[Start of section]

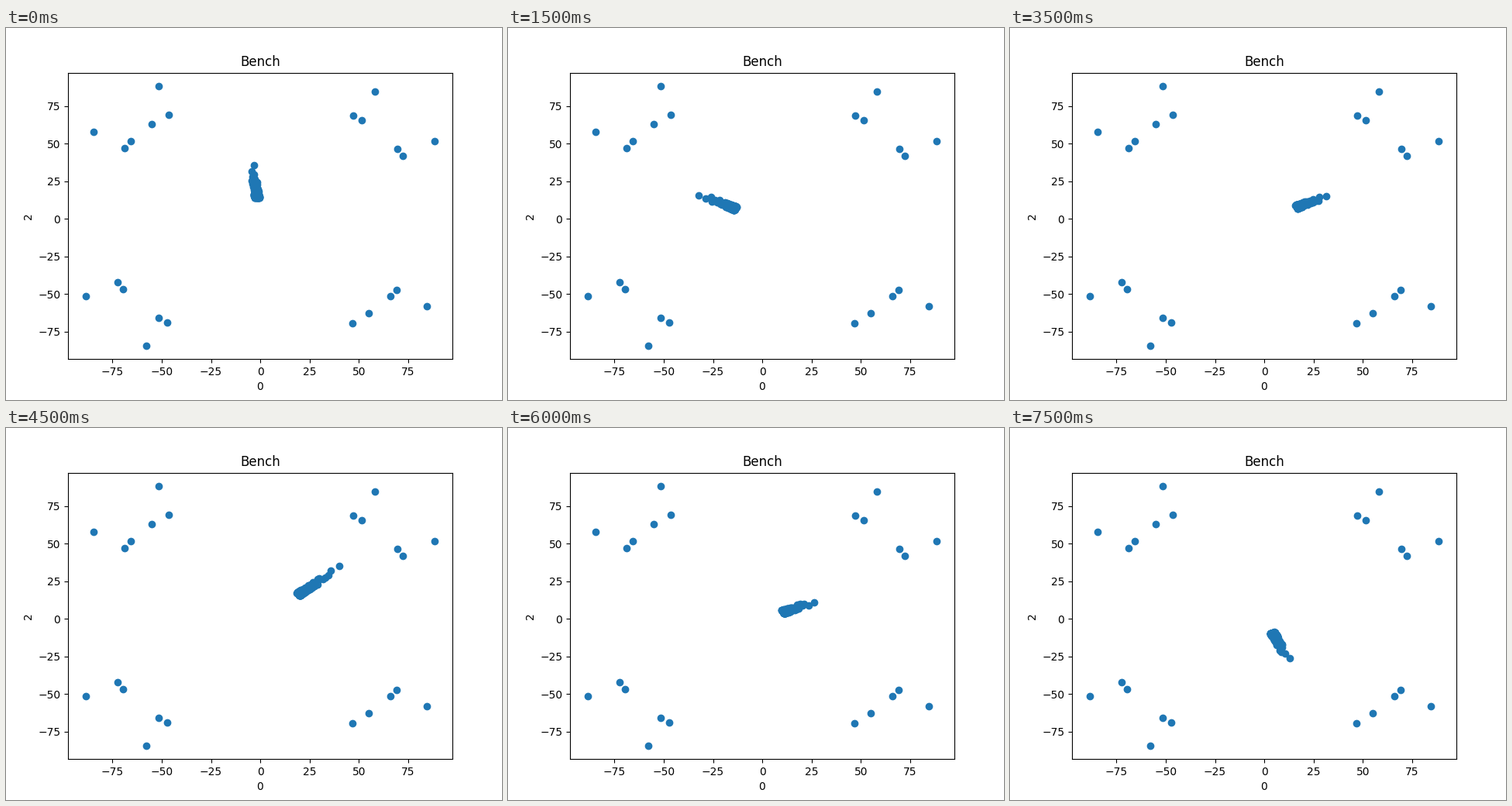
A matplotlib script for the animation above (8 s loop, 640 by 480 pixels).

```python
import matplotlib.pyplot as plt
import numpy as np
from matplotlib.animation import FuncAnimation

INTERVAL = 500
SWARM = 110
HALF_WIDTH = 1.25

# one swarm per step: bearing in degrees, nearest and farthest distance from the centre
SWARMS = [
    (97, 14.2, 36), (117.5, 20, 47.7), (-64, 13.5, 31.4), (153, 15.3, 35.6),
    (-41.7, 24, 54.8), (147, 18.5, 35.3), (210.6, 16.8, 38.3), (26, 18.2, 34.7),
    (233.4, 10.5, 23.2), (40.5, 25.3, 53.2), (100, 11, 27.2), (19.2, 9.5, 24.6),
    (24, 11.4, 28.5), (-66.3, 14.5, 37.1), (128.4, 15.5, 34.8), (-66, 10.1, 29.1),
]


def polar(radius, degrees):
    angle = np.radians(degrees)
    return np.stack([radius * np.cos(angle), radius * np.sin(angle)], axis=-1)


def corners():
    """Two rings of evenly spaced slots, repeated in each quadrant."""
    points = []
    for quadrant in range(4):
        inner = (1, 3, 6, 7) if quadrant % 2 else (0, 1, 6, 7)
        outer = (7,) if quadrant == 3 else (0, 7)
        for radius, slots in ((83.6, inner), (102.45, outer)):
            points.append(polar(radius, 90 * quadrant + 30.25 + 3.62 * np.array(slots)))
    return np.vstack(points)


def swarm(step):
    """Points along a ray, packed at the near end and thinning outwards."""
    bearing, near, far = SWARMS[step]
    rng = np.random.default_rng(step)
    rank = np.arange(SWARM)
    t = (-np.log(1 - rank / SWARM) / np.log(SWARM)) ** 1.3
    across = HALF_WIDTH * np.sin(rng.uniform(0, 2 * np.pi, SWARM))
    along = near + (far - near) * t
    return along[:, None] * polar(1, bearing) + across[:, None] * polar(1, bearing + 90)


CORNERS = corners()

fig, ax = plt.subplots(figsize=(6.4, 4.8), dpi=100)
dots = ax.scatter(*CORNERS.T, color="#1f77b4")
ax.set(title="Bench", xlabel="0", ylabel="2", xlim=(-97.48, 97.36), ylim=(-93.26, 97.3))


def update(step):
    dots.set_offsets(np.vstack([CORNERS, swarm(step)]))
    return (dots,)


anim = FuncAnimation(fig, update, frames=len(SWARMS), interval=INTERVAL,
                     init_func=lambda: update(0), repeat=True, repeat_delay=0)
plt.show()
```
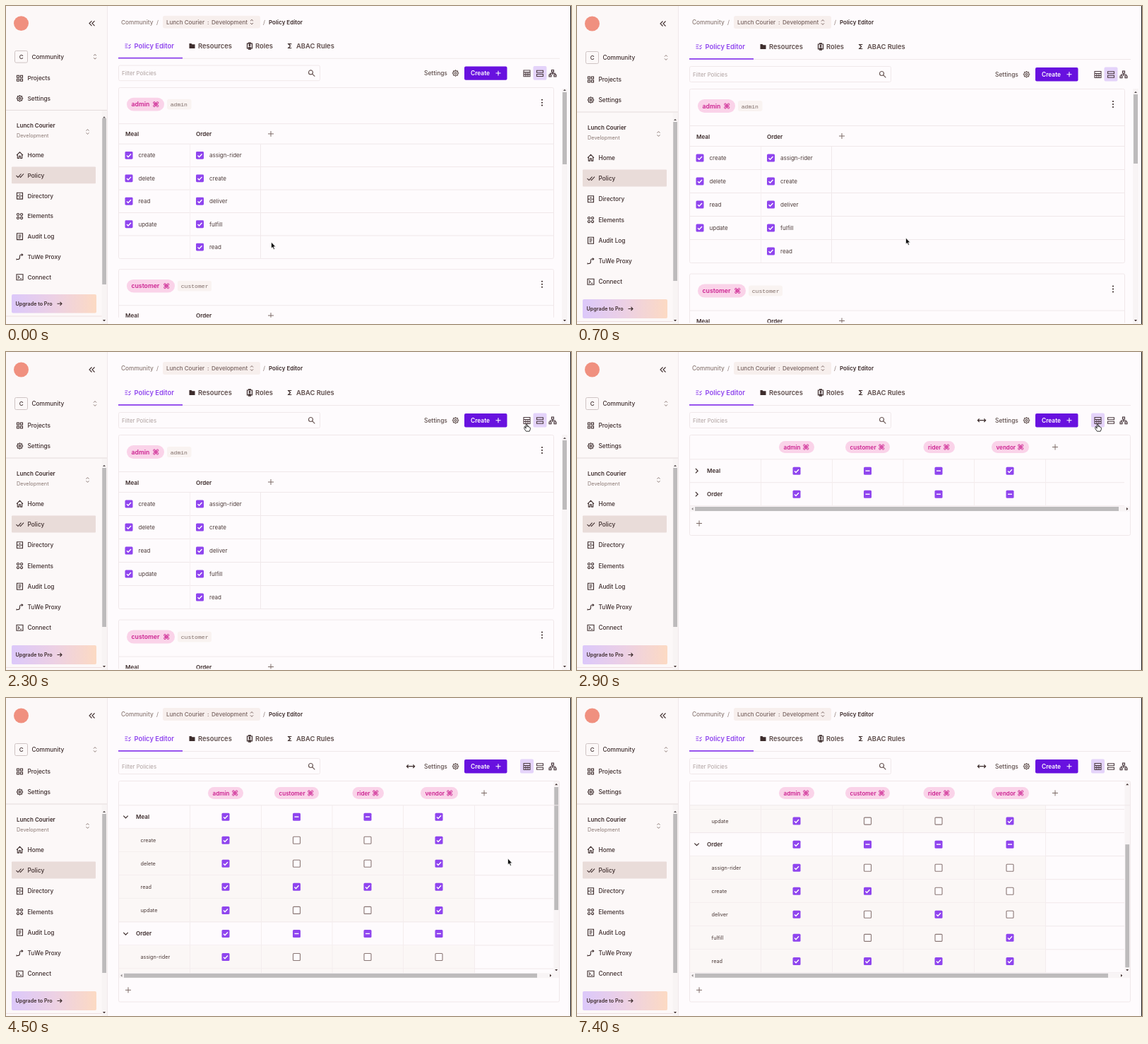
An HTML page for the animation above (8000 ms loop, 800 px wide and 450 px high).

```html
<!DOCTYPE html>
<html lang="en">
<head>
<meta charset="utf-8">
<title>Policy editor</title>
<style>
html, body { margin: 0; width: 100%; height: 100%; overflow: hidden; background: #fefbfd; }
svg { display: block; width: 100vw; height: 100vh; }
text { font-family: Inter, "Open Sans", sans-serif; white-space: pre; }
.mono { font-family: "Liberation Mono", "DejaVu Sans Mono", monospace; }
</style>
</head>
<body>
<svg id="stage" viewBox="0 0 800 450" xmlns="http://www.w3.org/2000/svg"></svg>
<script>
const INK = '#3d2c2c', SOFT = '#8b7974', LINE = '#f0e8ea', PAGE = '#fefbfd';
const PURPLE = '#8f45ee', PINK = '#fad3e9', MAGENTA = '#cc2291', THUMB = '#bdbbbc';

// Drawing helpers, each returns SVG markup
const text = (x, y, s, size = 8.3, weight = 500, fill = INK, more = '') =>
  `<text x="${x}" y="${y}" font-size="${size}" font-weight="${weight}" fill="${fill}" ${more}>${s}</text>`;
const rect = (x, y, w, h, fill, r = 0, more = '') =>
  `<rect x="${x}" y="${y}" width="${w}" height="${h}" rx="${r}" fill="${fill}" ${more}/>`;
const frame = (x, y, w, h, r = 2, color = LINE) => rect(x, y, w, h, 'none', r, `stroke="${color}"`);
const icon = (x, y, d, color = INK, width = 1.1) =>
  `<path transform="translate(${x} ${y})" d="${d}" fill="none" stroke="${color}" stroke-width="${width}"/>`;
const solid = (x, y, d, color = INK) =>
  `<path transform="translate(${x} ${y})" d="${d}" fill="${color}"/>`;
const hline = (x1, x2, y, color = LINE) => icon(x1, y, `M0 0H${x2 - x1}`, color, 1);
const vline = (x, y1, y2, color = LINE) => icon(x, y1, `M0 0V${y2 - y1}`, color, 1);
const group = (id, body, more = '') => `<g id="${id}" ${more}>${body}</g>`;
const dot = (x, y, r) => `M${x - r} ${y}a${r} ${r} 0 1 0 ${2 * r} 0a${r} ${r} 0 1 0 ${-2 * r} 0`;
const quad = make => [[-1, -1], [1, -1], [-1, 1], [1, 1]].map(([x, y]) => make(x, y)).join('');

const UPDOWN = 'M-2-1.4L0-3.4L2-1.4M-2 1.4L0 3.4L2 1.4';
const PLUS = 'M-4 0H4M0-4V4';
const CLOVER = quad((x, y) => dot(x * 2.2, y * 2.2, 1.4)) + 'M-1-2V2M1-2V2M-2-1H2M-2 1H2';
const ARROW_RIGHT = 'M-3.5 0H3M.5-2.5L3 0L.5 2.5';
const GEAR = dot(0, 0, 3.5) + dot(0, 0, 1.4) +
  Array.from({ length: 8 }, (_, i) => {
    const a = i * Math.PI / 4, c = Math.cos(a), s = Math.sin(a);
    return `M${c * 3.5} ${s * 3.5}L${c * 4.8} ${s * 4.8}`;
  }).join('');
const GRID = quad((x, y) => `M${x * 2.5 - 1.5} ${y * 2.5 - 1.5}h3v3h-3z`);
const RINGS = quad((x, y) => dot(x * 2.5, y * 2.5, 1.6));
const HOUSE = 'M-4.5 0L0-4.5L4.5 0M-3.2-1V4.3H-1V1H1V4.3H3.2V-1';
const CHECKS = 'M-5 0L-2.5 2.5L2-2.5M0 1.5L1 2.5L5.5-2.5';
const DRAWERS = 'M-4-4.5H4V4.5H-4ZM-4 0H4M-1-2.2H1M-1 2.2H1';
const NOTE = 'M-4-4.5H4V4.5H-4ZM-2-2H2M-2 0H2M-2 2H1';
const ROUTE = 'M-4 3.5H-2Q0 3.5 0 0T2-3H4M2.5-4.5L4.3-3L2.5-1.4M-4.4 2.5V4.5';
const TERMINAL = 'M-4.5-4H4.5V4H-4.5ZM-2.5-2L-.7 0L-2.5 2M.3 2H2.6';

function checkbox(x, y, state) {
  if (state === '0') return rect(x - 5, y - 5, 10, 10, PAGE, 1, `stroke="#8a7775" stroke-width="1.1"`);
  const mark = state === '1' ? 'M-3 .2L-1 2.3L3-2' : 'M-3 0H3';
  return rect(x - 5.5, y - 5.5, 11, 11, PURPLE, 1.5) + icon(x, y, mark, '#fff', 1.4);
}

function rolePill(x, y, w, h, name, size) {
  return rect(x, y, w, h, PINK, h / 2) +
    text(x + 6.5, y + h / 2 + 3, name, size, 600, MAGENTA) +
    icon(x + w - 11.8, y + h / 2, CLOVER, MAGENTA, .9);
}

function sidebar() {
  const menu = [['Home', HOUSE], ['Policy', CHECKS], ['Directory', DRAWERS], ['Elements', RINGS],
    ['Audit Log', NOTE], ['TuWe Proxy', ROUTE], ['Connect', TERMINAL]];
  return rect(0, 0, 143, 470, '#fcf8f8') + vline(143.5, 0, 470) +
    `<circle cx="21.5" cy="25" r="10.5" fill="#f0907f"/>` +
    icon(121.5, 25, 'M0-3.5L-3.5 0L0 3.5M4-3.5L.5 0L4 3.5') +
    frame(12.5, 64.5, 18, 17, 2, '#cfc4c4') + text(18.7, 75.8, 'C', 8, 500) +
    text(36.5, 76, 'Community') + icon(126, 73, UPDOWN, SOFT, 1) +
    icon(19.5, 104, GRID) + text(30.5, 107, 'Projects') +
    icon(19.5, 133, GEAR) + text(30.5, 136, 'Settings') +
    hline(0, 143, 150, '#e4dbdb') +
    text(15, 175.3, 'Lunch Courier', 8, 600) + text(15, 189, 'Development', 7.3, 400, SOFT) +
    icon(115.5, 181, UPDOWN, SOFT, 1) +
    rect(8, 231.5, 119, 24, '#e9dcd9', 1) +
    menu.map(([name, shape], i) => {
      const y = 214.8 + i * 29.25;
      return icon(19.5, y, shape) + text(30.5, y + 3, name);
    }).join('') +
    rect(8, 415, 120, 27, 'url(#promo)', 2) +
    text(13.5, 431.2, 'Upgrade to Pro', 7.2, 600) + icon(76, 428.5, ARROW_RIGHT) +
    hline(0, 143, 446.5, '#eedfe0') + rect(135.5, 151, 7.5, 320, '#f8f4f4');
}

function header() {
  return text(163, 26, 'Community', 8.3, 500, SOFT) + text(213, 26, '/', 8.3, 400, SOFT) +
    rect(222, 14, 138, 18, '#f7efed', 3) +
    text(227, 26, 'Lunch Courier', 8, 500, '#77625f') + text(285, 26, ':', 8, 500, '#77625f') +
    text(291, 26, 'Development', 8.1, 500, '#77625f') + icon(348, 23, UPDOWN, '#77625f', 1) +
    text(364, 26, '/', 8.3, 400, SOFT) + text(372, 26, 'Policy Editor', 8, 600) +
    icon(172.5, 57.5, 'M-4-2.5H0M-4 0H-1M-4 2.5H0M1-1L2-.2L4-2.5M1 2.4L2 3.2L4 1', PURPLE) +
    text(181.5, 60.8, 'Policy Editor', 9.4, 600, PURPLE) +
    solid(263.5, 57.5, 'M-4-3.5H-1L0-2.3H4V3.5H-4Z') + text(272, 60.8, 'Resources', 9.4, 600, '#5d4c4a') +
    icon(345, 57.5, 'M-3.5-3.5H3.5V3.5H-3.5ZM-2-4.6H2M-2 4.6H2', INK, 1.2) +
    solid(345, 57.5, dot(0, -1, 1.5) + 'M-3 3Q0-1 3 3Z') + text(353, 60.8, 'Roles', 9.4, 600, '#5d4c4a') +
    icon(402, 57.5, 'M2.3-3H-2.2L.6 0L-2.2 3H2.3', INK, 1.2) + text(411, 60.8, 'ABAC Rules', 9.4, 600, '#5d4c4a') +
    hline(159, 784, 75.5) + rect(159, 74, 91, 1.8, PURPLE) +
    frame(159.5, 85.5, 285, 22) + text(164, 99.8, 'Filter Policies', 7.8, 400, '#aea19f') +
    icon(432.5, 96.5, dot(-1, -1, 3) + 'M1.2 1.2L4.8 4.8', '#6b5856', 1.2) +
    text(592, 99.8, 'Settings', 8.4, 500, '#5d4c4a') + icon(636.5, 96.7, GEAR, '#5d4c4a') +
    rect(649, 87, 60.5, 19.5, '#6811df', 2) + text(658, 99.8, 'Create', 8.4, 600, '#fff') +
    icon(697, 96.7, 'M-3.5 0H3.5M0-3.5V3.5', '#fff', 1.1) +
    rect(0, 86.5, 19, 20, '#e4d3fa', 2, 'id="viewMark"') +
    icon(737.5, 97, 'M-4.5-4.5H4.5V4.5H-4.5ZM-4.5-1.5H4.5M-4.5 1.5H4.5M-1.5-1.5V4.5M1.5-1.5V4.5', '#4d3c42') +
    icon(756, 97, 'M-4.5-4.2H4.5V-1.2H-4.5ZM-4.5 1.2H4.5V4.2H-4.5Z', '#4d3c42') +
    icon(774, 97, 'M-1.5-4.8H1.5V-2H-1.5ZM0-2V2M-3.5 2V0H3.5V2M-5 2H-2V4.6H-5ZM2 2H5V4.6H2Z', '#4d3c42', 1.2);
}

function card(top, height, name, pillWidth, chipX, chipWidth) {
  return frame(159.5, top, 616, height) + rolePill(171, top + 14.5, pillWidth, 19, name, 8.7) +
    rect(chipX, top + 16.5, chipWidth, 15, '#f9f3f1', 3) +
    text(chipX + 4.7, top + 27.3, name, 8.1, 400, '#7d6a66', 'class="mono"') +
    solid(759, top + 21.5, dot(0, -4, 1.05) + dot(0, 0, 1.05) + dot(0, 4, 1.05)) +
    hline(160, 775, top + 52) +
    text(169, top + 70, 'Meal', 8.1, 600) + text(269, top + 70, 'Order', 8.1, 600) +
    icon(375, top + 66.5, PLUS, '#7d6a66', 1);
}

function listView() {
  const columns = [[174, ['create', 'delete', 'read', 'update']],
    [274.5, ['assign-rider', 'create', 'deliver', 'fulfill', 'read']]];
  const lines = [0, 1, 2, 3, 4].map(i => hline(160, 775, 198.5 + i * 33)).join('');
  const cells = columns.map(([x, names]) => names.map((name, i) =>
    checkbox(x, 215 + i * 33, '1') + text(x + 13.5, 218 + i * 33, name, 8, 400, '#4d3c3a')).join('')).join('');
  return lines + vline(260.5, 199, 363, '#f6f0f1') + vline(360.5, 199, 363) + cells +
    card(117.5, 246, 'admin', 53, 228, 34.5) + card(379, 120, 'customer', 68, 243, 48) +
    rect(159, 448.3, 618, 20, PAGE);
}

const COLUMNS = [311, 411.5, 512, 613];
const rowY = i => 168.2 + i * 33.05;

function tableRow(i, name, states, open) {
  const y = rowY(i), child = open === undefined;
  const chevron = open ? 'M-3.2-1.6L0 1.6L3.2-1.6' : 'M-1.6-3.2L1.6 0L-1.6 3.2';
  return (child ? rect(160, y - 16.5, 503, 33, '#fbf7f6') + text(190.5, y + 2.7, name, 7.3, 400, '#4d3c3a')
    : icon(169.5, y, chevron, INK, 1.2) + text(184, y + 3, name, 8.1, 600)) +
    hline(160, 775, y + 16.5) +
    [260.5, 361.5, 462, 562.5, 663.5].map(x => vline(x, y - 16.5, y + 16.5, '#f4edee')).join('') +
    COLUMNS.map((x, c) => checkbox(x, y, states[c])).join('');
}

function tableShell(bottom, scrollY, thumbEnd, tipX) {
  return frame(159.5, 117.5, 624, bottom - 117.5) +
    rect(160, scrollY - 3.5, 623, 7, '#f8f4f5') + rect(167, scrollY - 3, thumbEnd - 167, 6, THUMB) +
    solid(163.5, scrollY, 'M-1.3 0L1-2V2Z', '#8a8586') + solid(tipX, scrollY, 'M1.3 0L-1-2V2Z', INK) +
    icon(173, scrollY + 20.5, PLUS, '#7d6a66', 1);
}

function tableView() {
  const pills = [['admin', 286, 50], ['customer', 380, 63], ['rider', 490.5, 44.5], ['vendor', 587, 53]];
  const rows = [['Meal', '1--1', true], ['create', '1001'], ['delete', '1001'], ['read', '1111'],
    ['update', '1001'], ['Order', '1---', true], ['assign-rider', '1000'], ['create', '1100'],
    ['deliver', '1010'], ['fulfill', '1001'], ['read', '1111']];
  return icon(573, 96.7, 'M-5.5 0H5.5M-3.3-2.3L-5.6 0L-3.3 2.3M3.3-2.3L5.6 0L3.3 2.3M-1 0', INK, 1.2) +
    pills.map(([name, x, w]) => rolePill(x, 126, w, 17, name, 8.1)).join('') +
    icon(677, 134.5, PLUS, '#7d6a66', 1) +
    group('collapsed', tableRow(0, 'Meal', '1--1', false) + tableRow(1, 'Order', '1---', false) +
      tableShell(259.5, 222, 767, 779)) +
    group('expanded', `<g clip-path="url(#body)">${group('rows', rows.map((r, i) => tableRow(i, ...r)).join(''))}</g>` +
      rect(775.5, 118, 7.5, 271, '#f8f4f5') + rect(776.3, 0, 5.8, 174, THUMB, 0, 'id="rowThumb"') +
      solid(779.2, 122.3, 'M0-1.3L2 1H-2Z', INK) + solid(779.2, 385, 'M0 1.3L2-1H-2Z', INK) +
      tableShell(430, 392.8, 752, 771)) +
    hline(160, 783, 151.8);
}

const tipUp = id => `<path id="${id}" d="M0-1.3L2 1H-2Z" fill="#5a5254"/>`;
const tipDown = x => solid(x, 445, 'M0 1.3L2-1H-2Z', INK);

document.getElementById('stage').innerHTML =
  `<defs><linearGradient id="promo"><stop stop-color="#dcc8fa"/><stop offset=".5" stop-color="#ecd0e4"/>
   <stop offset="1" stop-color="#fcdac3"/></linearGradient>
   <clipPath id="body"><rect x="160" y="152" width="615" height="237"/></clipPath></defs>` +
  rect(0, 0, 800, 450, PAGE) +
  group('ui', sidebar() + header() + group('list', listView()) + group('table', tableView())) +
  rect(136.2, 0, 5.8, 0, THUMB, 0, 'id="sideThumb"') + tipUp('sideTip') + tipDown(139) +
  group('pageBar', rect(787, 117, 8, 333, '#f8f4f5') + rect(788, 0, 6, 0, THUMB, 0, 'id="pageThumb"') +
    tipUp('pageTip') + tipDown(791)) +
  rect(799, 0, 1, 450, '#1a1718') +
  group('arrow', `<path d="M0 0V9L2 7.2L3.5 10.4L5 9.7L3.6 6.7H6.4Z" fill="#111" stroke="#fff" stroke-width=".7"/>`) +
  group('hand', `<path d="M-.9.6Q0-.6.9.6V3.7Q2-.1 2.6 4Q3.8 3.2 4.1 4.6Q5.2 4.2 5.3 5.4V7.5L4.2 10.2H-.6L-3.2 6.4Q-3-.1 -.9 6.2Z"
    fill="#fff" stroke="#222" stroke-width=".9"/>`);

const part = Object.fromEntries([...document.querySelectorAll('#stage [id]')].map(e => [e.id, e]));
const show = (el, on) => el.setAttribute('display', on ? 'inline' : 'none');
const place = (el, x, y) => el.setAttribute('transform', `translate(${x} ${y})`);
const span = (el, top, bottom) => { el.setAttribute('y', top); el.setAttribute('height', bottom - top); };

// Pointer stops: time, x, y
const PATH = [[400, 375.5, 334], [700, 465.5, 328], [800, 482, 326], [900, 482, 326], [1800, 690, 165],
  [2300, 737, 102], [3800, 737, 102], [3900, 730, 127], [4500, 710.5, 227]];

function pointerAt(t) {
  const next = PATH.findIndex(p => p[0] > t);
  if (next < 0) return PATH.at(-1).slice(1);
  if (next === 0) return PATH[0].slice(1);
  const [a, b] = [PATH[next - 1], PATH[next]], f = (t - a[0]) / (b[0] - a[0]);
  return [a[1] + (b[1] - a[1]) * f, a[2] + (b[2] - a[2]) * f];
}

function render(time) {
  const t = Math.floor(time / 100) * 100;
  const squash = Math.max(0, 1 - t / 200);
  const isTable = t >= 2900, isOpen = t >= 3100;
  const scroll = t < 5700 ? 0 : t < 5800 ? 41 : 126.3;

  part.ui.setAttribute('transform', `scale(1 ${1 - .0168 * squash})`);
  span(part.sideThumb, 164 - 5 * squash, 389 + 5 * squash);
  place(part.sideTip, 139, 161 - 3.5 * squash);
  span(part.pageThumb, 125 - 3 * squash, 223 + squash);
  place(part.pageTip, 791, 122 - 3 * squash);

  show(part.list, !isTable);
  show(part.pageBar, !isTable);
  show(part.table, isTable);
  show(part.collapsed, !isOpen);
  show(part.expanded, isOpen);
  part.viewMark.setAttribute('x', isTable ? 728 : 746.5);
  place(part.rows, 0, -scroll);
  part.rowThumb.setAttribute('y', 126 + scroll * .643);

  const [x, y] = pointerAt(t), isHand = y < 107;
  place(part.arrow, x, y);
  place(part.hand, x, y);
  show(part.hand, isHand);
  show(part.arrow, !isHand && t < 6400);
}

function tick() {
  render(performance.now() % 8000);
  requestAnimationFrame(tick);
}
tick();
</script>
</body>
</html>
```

[End of section]

Exercise:
Looking at the entries above, count the lines that contain "step" and answer with only the number.

Expected output:
6